•ICAO Doc 9814 – Airport Planning Manual (Doc 9184), Part 2, Land Use and Environmental Control, Chapter 5 — Land-use Planning.
•ICAO Doc 9888 – Noise Abatement Procedures: Review of Research, Development and Implementation Projects - Discussion of Survey Results
ATS Planning Manual (Doc 9426)Interdependency / Interdependencies, Interrelationship / Interrelationships
Doc 9426 | 1984 | First edition | ISBN 92-9194-664-8 

This manual consists of guidance material previously contained in Annex 11 and the PANS-ATM, and, consequently, supplements the provisions governing ATS as specified in these documents as well as in Annex 2. The manual not only contains information which can, or should, be taken into account in the formulation of development programmes within States or regions, but also material which can, or should, be applied directly to the planning and operation of the ATS system.

The Manual contains information on both environmental plus non-environmental interdependencies and is split into a number of parts.

Part 1 “Planning Factors / Section 1 How To Develop An Air Traffic Services Plan” notes in Chapter 1 “Factors Affecting Planning”, that sound planning is important to provide policy guidance on many issues significant to the efficiency of the ATS system including the determination in advance of likely environmental problems and methods of resolution. It also notes the need for special study at an early stage in ATS planning in respect of the effect of aircraft noise and atmospheric pollution onto the area exposed to these impacts. Chapter 2 “Establishment and Maintenance of the ATS Plan” notes that a periodic review should be incorporated into the planning programme from the outset. Planners should be alert to environmental changes as they occur. Chapter 4 “ATS Routes” and Chapter 5 “Alignment of ATS Routes”, highlights that trade-offs occur between an aircraft operator’s requirement to fly the most direct route (except when severe weather phenomena are encountered) on the one hand and capacity, environmental and security considerations on the other.

Part 2 “Methods of application employed by Air Traffic Services / Section I”, highlights trade-offs between aircraft operator’s requirements / traffic demand and restrictions imposed for environmental reasons, i.e. night curfews at aerodromes, noise abatement procedures, in Chapter 1 “Air traffic flow management and flow control”.

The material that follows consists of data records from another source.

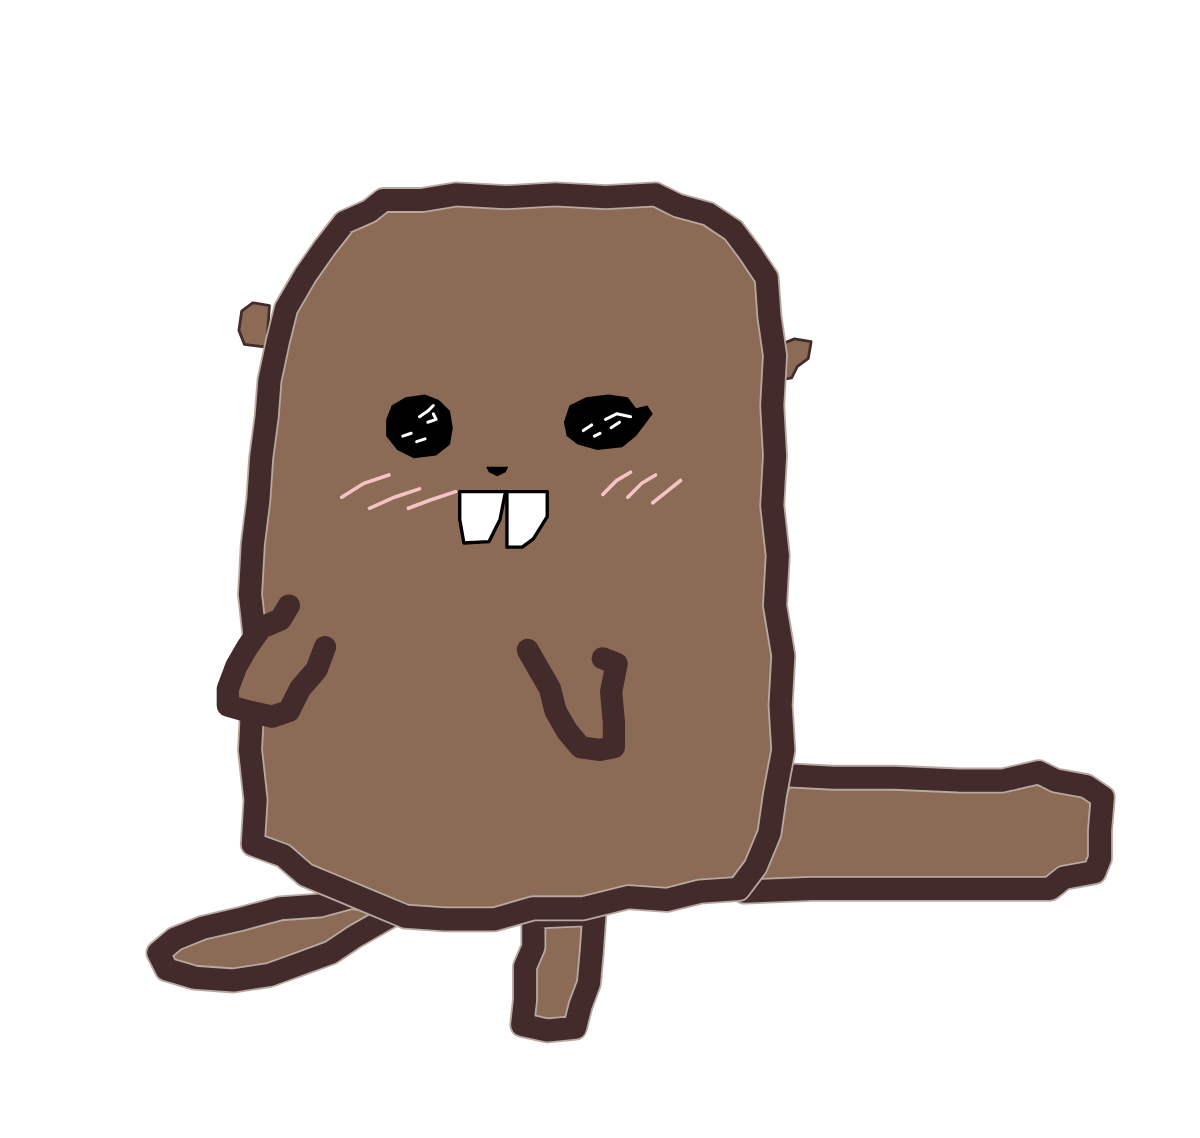
<!DOCTYPE html>
<html lang="en">
<head>
<meta charset="utf-8">
<title>Beaver doodle</title>
<style>
  :root {
    --paper: #ffffff;
    --fur: #8b6b55;
    --outline: #432a2b;
    --fringe: #b7a8a0;
    --ink: #000000;
    --blush: #f3c3c6;
  }
  html, body { margin: 0; background: var(--paper); overflow: hidden; }
  .beaver { display: block; width: 1200px; height: 1138px; background: var(--paper); }
  .fur { fill: var(--fur); }
  .fringe { fill: none; stroke: var(--fringe); stroke-width: 9.3; }
  .outline { fill: none; stroke: var(--outline); stroke-width: 8; }
  .fringe, .outline { stroke-linejoin: round; stroke-linecap: round; }
  .ear { fill: var(--fur); stroke: var(--outline); stroke-width: 1; stroke-linejoin: round; }
  .ink { fill: var(--ink); }
  .glint { fill: none; stroke: var(--paper); stroke-width: 1.1; stroke-linecap: round; stroke-linejoin: round; }
  .tooth { fill: var(--paper); stroke: var(--ink); stroke-width: 1.2; stroke-linejoin: round; }
  .blush { fill: none; stroke: var(--blush); stroke-width: 1.3; stroke-linecap: round; }
</style>
</head>
<body>
<svg class="beaver" viewBox="0 0 432 409.7" role="img" aria-label="A hand-drawn brown beaver with big teeth and blushing cheeks">
  <defs>
    <path id="tail" d="M281 279 L300 280 L322 280 L345 281 L361 281 L374 278 L380 281 L391 283 L397 287 L396 299 L396 309 L394 314 L383 316 L378 320 L350 320 L320 320 L292 320 L268 321 Z"/>
    <path id="side-foot" d="M140 324 L126 323 L115 326 L101 327 L86 331 L73 334 L63 338 L57 343 L60 349 L70 352 L84 353 L97 351 L108 347 L119 343 L128 337 L142 329 Z"/>
    <path id="front-foot" d="M192 330 L192 341 L189 348 L189 360 L188 369 L197 371 L207 370 L209 362 L212 354 L213 343 L214 329 Z"/>
    <path id="body" d="M91 304 L92 288 L90 270 L91 250 L92 232 L90 214 L91 196 L93 180 L94 165 L96 150 L97 137 L100 123 L103 111 L110 99 L117 89 L124 80 L133 76 L138 72 L152 72 L164 70 L182 71 L200 70 L218 71 L236 70 L244 74 L255 77 L264 83 L270 91 L276 100 L277 114 L279 128 L278 146 L279 164 L278 182 L280 200 L279 218 L282 236 L281 254 L282 270 L279 286 L277 300 L272 312 L266 320 L252 321 L240 324 L226 323 L210 327 L192 327 L178 331 L160 331 L146 330 L134 325 L122 320 L110 315 L102 308 Z"/>
    <path id="left-arm" d="M104 218 L101 223 L94 226 L89 233 L85 240 L82 248 L82 254 L89 256 L98 258 L104 256 L108 248 L114 241 L117 233"/>
    <path id="right-arm" d="M190 234 L194 241 L198 248 L200 256 L204 263 L209 269 L216 270 L221 269 L221 260 L220 249 L222 239 L217 237"/>
  </defs>

  <g id="ears">
    <path class="ear" d="M97 110 L91 109 L87 112 L86 119 L88 124 L96 125 Z"/>
    <path class="ear" d="M281 124 L286 122 L292 123 L291 129 L287 132 L285 136 L279 137 Z"/>
  </g>

  <g id="tail-part">
    <use href="#tail" class="fur"/>
    <use href="#tail" class="fringe"/>
    <use href="#tail" class="outline"/>
  </g>

  <g id="feet">
    <use href="#side-foot" class="fur"/>
    <use href="#side-foot" class="fringe"/>
    <use href="#side-foot" class="outline"/>
    <use href="#front-foot" class="fur"/>
    <use href="#front-foot" class="fringe"/>
    <use href="#front-foot" class="outline"/>
  </g>

  <g id="torso">
    <use href="#body" class="fur"/>
    <use href="#body" class="fringe"/>
    <use href="#body" class="outline"/>
  </g>

  <g id="arms">
    <path class="fur" d="M104 218 L94 226 L85 240 L82 254 L98 258 L110 246 Z"/>
    <use href="#left-arm" class="outline"/>
    <use href="#right-arm" class="outline"/>
  </g>

  <g id="face">
    <g id="left-eye">
      <path class="ink" d="M139 151 L141 146 L146 143 L153 142 L158 144 L162 148 L163 154 L162 160 L157 164 L149 165 L143 162 L139 157 Z"/>
      <path class="glint" d="M151 150 L154 148 L156 146 M154 152 L157 151 L156 149"/>
      <path class="glint" d="M145 157 L148 156 M150 159 L153 158"/>
    </g>
    <g id="right-eye">
      <path class="ink" d="M203 152 L205 146 L211 143 L219 142 L226 143 L229 147 L233 146 L235 149 L232 153 L229 157 L224 161 L215 162 L208 160 L204 157 Z"/>
      <path class="glint" d="M218 151 L222 149 L227 150 M220 154 L223 152"/>
      <path class="glint" d="M210 155 L213 153 M214 157 L216 156"/>
    </g>
    <path id="nose" class="ink" d="M175 168 L183 168 L182 170 L179 171.5 L176 170 Z"/>
    <g id="teeth">
      <path class="tooth" d="M165.500 177 L182 177 L180 187 L176 195 L167 195.500 L165.500 187 Z"/>
      <path class="tooth" d="M182.500 177 L197 177 L197 186 L192 194 L188 197 L182.500 197 Z"/>
    </g>
    <g id="cheeks">
      <path class="blush" d="M123 179 L131 174 L140 171 M133 183 L142 179 L151 176 M147 183 L155 180 L164 177"/>
      <path class="blush" d="M217 178 L222 173 L227 170 M226 179 L231 174 L236 171 M235 181 L240 177 L245 173"/>
    </g>
  </g>
</svg>
</body>
</html>
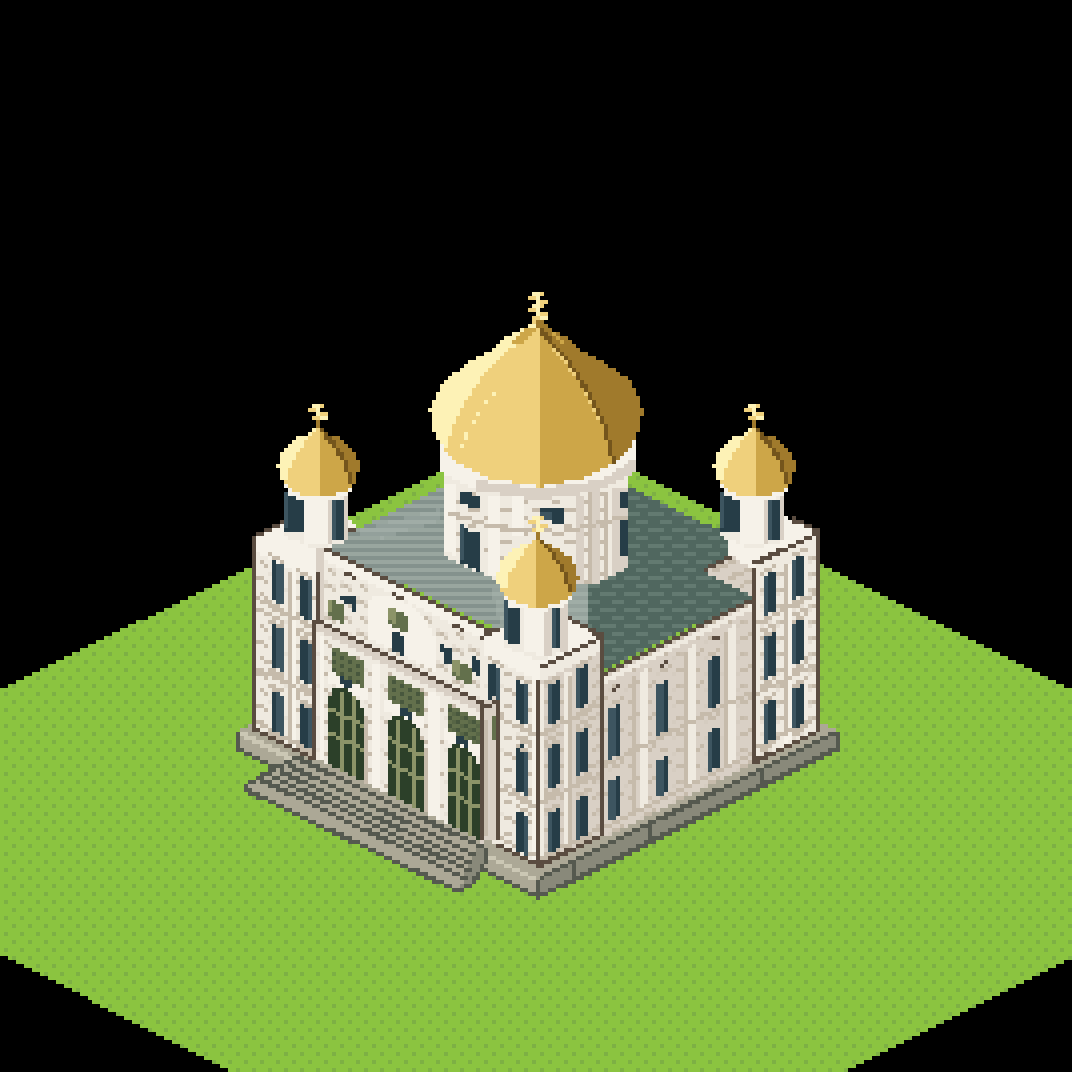
<!DOCTYPE html>
<html lang="en">
<head>
<meta charset="utf-8">
<title>Isometric cathedral</title>
<style>
:root{--night:#000;--grass:#8bc440;--grass-dot:#7db044;--wall:#efeae0;--wall-lit:#f6f2e9;--wall-shade:#d9d0c5;--mortar:#c6bbab;--outline:#5a4c40;--glass:#263d47;--glass-lit:#3d5560;--door:#2c4029;--mosaic:#63704c;--mosaic-lit:#8c9468;--stone:#aca896;--stone-dark:#89897a;--stone-line:#55594f;--roof-lit:#84928d;--roof-stripe:#99a69f;--roof:#50675f;--roof-dash:#637a71;--gold-pale:#fdf2b6;--gold:#efd07c;--gold-mid:#cda648;--gold-dark:#a07a2c;--gold-line:#74551c}
html,body{margin:0;background:var(--night);overflow:hidden}
svg{display:block;width:1072px;height:1072px;shape-rendering:crispEdges}
.wall{fill:var(--wall)}.wall-lit{fill:var(--wall-lit)}.wall-shade{fill:var(--wall-shade)}
.glass{fill:var(--glass)}.glass-lit{fill:var(--glass-lit)}.door{fill:var(--door)}
.mosaic{fill:var(--mosaic)}.mosaic-lit{fill:var(--mosaic-lit)}.mortar{fill:var(--mortar)}
.stone{fill:var(--stone)}.stone-dark{fill:var(--stone-dark)}
.pale{fill:var(--gold-pale)}.gold{fill:var(--gold)}.mid{fill:var(--gold-mid)}.dark{fill:var(--gold-dark)}
.line{fill:none;stroke:var(--outline);stroke-width:4}
.step-line{fill:none;stroke:var(--stone-line);stroke-width:4}
.seam{fill:none;stroke:var(--mortar);stroke-width:4}
.rib{fill:none;stroke:var(--gold-line);stroke-width:4}
.lattice{fill:none;stroke:var(--mosaic-lit);stroke-width:4}
</style>
</head>
<body>
<svg viewBox="0 0 1072 1072" role="img" aria-label="Pixel art cathedral with golden domes on a green lawn">
<defs>
<filter id="pixels" filterUnits="userSpaceOnUse" primitiveUnits="userSpaceOnUse" x="0" y="0" width="1072" height="1072" color-interpolation-filters="sRGB">
<feFlood x="1" y="1" width="1" height="1" flood-color="#000"/>
<feComposite x="0" y="0" width="4" height="4"/>
<feTile x="0" y="0" width="1072" height="1072" result="grid"/>
<feComposite in="SourceGraphic" in2="grid" operator="in"/>
<feMorphology operator="dilate" radius="1" result="cell"/>
<feOffset in="cell" dx="1" dy="0" result="cell-right"/>
<feOffset in="cell" dx="0" dy="1" result="cell-down"/>
<feOffset in="cell" dx="1" dy="1" result="cell-diagonal"/>
<feMerge><feMergeNode in="cell-diagonal"/><feMergeNode in="cell-down"/><feMergeNode in="cell-right"/><feMergeNode in="cell"/></feMerge>
</filter>
<pattern id="grass-dots" width="16" height="16" patternUnits="userSpaceOnUse"><rect x="4" y="4" width="4" height="4" fill="var(--grass-dot)"/><rect x="12" y="12" width="4" height="4" fill="var(--grass-dot)"/></pattern>
<pattern id="bricks" width="32" height="32" patternUnits="userSpaceOnUse"><rect x="2" y="2" width="12" height="4" class="mortar"/><rect x="20" y="10" width="8" height="4" class="mortar"/><rect x="6" y="18" width="8" height="4" class="mortar"/><rect x="18" y="26" width="12" height="4" class="mortar"/></pattern>
<pattern id="tiles-lit" width="24" height="8" patternUnits="userSpaceOnUse"><rect width="24" height="8" fill="var(--roof-lit)"/><rect width="24" height="4" fill="var(--roof-stripe)"/></pattern>
<pattern id="tiles" width="24" height="16" patternUnits="userSpaceOnUse"><rect width="24" height="16" fill="var(--roof)"/><rect width="16" height="4" fill="var(--roof-dash)"/><rect x="12" y="8" width="12" height="4" fill="var(--roof-dash)"/></pattern>
<pattern id="mosaic-check" width="8" height="8" patternUnits="userSpaceOnUse"><rect width="8" height="8" class="mosaic"/><rect width="4" height="4" fill="#48573d"/></pattern>
<g id="window"><rect width="12" height="40" class="glass"/><rect x="7" width="5" height="40" class="glass-lit"/><rect x="-2" y="-6" width="16" height="4" class="mortar"/><rect x="-2" y="42" width="16" height="4" class="mortar"/></g>
<g id="tower-windows">
<path class="seam" d="M4 58H66M4 128H66M4 181H66M38 14V186"/>
<use href="#window" x="18" y="11"/><use href="#window" x="47" y="13"/>
<use href="#window" x="18" y="71"/><use href="#window" x="18" y="77"/><use href="#window" x="47" y="72"/><use href="#window" x="47" y="78"/>
<use href="#window" x="18" y="141"/><use href="#window" x="47" y="141"/>
</g>
<g id="cross">
<path class="gold" d="M-2 0h8v4h-8zM-10 4h8v4h-8zM2 8h8v4h-8zM-6 12h8v4h-8z"/><path class="pale" d="M-6 0h8v4h-8zM-2 4h4v4h-4zM-2 8h4v4h-4zM0 12h8v4h-8z"/><path class="dark" d="M-2 16h4v8h-4z"/>
</g>
<g id="turret">
<path class="wall" d="M-34 70H30V116L2 126L-34 112z"/>
<path class="wall-lit" d="M-14 70H14V122L-14 118z"/>
<path class="wall-shade" d="M8 74h6v46H8zM24 70h6v46h-6z"/>
<path class="glass" d="M-34 67h18v42h-10l-8-4zM14 74h10v40H14z"/><path class="glass-lit" d="M-34 67h4v38h-4zM14 74h4v40h-4z"/>
<path class="wall-lit" d="M-36 60H36L28 72L0 78L-28 72z"/>
<path class="gold" d="M0 0L-8 8L-22 14L-36 26L-41 42L-38 56L-28 66L-10 72H10L28 66L38 56L41 42L36 26L22 14L8 8z"/>
<path class="pale" d="M0 0L-8 8L-22 14L-36 26L-41 42L-38 54L-32 56L-28 40L-18 24z"/>
<path class="mid" d="M0 4V72H10L28 66L34 60L22 28z"/>
<path class="dark" d="M0 0L8 8L22 14L36 26L41 42L38 56L34 60L26 36L14 18z"/>
<path class="rib" d="M0 2L14 18L26 36L33 58"/>
<use href="#cross" y="-20"/>
</g>
<g id="portico-bay">
<rect x="14" y="20" width="33" height="25" fill="url(#mosaic-check)"/>
<rect x="10" y="46" width="40" height="12" class="wall-lit"/>
<path class="glass" d="M24 46h12v8H24z"/>
<path class="door" d="M13 139V74Q14 56 30 55Q46 56 47 74V139z"/>
<path class="lattice" d="M24 60V139M37 60V139M13 84H47M13 108H47"/>
<rect x="47" y="74" width="4" height="65" class="mortar"/>
</g>
</defs>

<g filter="url(#pixels)">
<g id="lawn">
<path id="lawn-shape" fill="var(--grass)" d="M538 422L1072 689V957L842 1072H232L0 954V690z"/>
<path fill="url(#grass-dots)" d="M538 422L1072 689V957L842 1072H232L0 954V690z"/>
</g>

<g id="plinth">
<path class="stone" d="M238 730L252 722L538 860L820 722L838 730V750L538 899L238 749z"/>
<path class="stone-dark" d="M538 880L838 732V750L538 899z"/>
<path class="step-line" d="M238 730V749L538 897L837 748V730M538 880V897M538 878L837 731M574 862V880M648 825V842M760 769V786"/>
<path fill="none" stroke="#cbc7b4" stroke-width="4" d="M240 733L538 880"/>
</g>

<g id="roof">
<path fill="url(#tiles)" d="M440 487H630L752 546L702 570L752 597L602 670L520 640z"/>
<path fill="url(#tiles-lit)" d="M322 546L440 487L520 530L588 570V636L500 630z"/>
<path fill="#a9b5ae" fill-opacity=".45" d="M490 586H588V624H500z"/>
<path fill="#aab5ae" fill-opacity=".4" d="M350 532L440 508V520L380 538z"/>
</g>

<g id="main-drum">
<path class="wall" d="M444 440H628V568L600 582H500L444 556z"/>
<path fill="url(#bricks)" d="M444 490H628V568L600 582H500L444 556z"/>
<path class="wall-lit" d="M444 484h12v72l-12-6zM486 494h14v84l-14-6zM510 496h14v40h-14z"/>
<path class="wall-shade" d="M576 494h8v88h-8zM592 490h6v92h-6zM610 486h18v82l-18 8z"/>
<path class="seam" d="M446 512L500 528L560 532L626 516M588 492V580M604 490V578"/>
<path class="glass" d="M458 490l20 6v12h-12v-4h-8zM458 525l20 8v37l-20-8zM541 506h24v18h-14v-8h-10zM620 490h6v16h-6zM618 518h8v36h-8z"/>
<path class="glass-lit" d="M458 525h4v36h-4zM541 512h10v8h-10z"/>
<path class="wall-lit" d="M438 436H636V470L600 490L538 500L476 490L440 472z"/>
<path class="wall-shade" d="M476 480L538 488L600 480L636 456V470L600 490L538 500L476 490z"/>
</g>

<g id="main-dome">
<path class="gold" d="M538 318L522 328L502 338L496 348L468 362L440 384L429 410L434 436L456 462L490 478L538 486L583 478L616 462L636 438L643 410L632 382L604 362L576 348L568 338L550 328z"/>
<path class="pale" d="M538 320L522 328L502 338L496 348L468 362L440 384L429 410L434 436L446 450L454 420L474 386L504 352L534 332z"/>
<path class="mid" d="M540 332V486L583 478L612 464L604 430L580 384z"/>
<path class="dark" d="M538 318L550 328L568 338L576 348L604 362L632 382L643 410L636 438L614 464L606 430L582 384L544 332z"/>
<path class="rib" d="M540 330L566 358L588 392L604 426L613 462"/>
<path class="mid" d="M512 340L530 326L538 330L516 346zM548 330l10 4 10 12-8-2z"/>
<path class="pale" d="M492 390h4v4h-4zM484 400h4v4h-4zM476 410h4v4h-4zM472 420h4v4h-4zM464 432h4v6h-4zM460 444h4v4h-4z"/>
<use href="#cross" x="536" y="292"/><use href="#cross" x="538" y="304"/>
</g>

<g id="east-wall">
<g transform="matrix(-1 .5 0 1 752 597)">
<rect width="150" height="166" class="wall-shade"/>
<rect width="150" height="166" fill="url(#bricks)"/>
<rect y="6" width="150" height="7" class="wall"/>
<path class="wall" d="M16 18h8v140h-8zM56 18h8v140h-8zM104 18h8v140h-8z"/>
<path class="seam" d="M0 94H150M0 156H150M26 20V156M68 20V156M118 20V156"/>
<path class="line" d="M0 2H150"/>
<g id="east-windows"><path class="glass" d="M34 40h12v50H34zM34 112h12v40H34zM83 40h12v50H83zM83 116h12v36H83zM131 40h12v50h-12zM131 112h12v40h-12z"/><path class="glass-lit" d="M41 40h5v50h-5zM41 112h5v40h-5zM90 40h5v50h-5zM90 116h5v36h-5zM138 40h5v50h-5zM138 112h5v40h-5z"/></g>
<path class="line" d="M34 22h8M84 22h8M132 22h8"/>
</g>
<path class="wall-shade" d="M702 570L752 546V597z"/><path class="seam" d="M712 570L748 554M728 578L750 568M738 588L750 580"/>
<path class="line" d="M702 570L752 546"/>
</g>

<g id="east-tower">
<path class="wall-lit" d="M718 524L756 506L790 518L820 533L752 568L726 552V530z"/>
<g transform="matrix(-1 .5 0 1 822 533)">
<rect x="2" width="68" height="194" class="wall"/><rect x="2" y="16" width="68" height="178" fill="url(#bricks)"/>
<rect x="32" y="16" width="8" height="176" class="wall-lit"/>
<use href="#tower-windows"/>
</g>
<path class="line" d="M819 532V730L752 762V568M790 518L820 531M752 564L820 531M720 522L728 526"/>
</g>
<use href="#turret" x="754" y="424"/>

<g id="west-tower">
<path class="wall-lit" d="M252 538L288 518L350 520L354 526L322 546V576L252 552z"/>
<g transform="matrix(1 .5 0 1 252 538)">
<rect width="66" height="190" class="wall"/><rect y="14" width="66" height="176" fill="url(#bricks)"/>
<rect width="66" height="12" class="wall-lit"/><rect x="34" y="14" width="8" height="176" class="wall-lit"/>
<use href="#tower-windows"/>
</g>
<path class="wall-shade" d="M316 548l6-4v74l-6 4z"/>
<path class="line" d="M254 536V728L316 760M318 570V618M254 536L288 519M320 546L354 527"/>
</g>
<use href="#turret" x="318" y="424"/>

<g id="upper-front">
<g transform="matrix(1 .5 0 1 322 546)">
<rect width="180" height="76" class="wall"/><rect y="14" width="180" height="60" fill="url(#bricks)"/>
<rect y="3" width="180" height="9" class="wall-lit"/>
<path class="wall-lit" d="M44 68V42Q50 14 78 14Q106 14 114 42V68z"/>
<path class="line" d="M0 0H180"/>
<path class="mosaic" d="M4 48h18v18H4zM66 26h18v18H66zM130 46h18v18h-18z"/><path class="mosaic-lit" d="M4 48h6v14H4zM66 26h6v14h-6zM130 46h6v14h-6z"/>
<path class="glass" d="M18 38h8v-4h8v16h-6v-6H18zM70 48h12v20H70zM118 38h10v16h-6v-8h-4zM150 34h8v16h-8z"/>
<path class="line" d="M22 14h12M70 12h10M130 12h12"/>
</g>
</g>

<g id="front-tower">
<path class="wall-lit" d="M480 640L520 618L566 616L602 637L538 672z"/>
<g transform="matrix(1 .5 0 1 484 650)">
<rect y="-10" width="54" height="198" class="wall"/><rect y="10" width="54" height="178" fill="url(#bricks)"/>
<rect y="-10" width="54" height="14" class="wall-lit"/>
<rect x="46" y="4" width="8" height="184" class="wall-lit"/>
<path class="seam" d="M2 60H54M14 130H54M14 180H54"/>
<use href="#window" x="4" y="10"/><use href="#window" x="33" y="14"/><use href="#window" x="33" y="76"/><use href="#window" x="33" y="84"/><use href="#window" x="33" y="143"/>
</g>
<g transform="matrix(-1 .5 0 1 606 643)">
<rect x="4" y="-10" width="64" height="198" class="wall-shade"/><rect x="4" y="10" width="64" height="178" fill="url(#bricks)"/>
<rect x="4" y="-8" width="64" height="14" class="wall"/>
<rect x="33" y="10" width="8" height="176" class="wall"/><rect x="62" y="10" width="6" height="178" class="wall"/>
<use href="#tower-windows"/>
</g>
<path class="line" d="M480 637L500 628M566 616L602 636V834L538 865L496 844M538 678V864M540 668L600 638"/>
</g>
<use href="#turret" x="537" y="534"/>

<g id="portico">
<path class="wall-shade" d="M480 702L497 694V840L480 842z"/>
<path class="mosaic" d="M490 714h6v26h-6z"/><path class="seam" d="M486 720V836"/>
<g transform="matrix(1 .5 0 1 316 618)">
<rect width="168" height="139" class="wall"/><rect y="14" width="168" height="125" fill="url(#bricks)"/>
<rect width="168" height="12" class="wall-shade"/>
<path class="wall-lit" d="M2 16h7v123H2zM54 16h9v123h-9zM113 16h9v123h-9z"/>
<use href="#portico-bay"/><use href="#portico-bay" x="59"/><use href="#portico-bay" x="117"/>
<path class="line" d="M0 2H176"/>
</g>
<path class="line" d="M314 618V758M482 704V838M496 698V840M482 708L498 700"/>
</g>

<g id="steps">
<path class="stone" d="M245 784L268 772L296 756L484 846V864L472 884L458 891L245 791z"/>
<path class="stone-dark" d="M474 850L484 846V864L470 886L460 888z"/>
<path class="step-line" d="M296 757L484 848M288 765L478 856M280 771L474 864M271 775L470 871M262 780L466 878M484 848V864L470 886L456 890L246 790V784L296 757"/>
</g>
</g>
</svg>
</body>
</html>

Please note that, whilst every effort has been made to ensure that all ICAO documents containing relevant information on interdependencies have been identified in this website, there may be some that have been inadvertently overlooked and those listed here should not be taken as an exhaustive list.


If additional information on interdependencies in an ICAO document, environmental or environmental plus non-environmental, is found then please contact ICAO at env@icao.int giving details. That information will then be analysed and this website updated if appropriate. It is intended to update the list as, and when, required to ensure that further work within ICAO on interdependencies is captured in this site.


Note that the preservation of safety is, and will always remain, of paramount importance, and nothing in these documents shall take precedence over the requirement to maintain safe operation and control of aircraft at all times.

Share this page: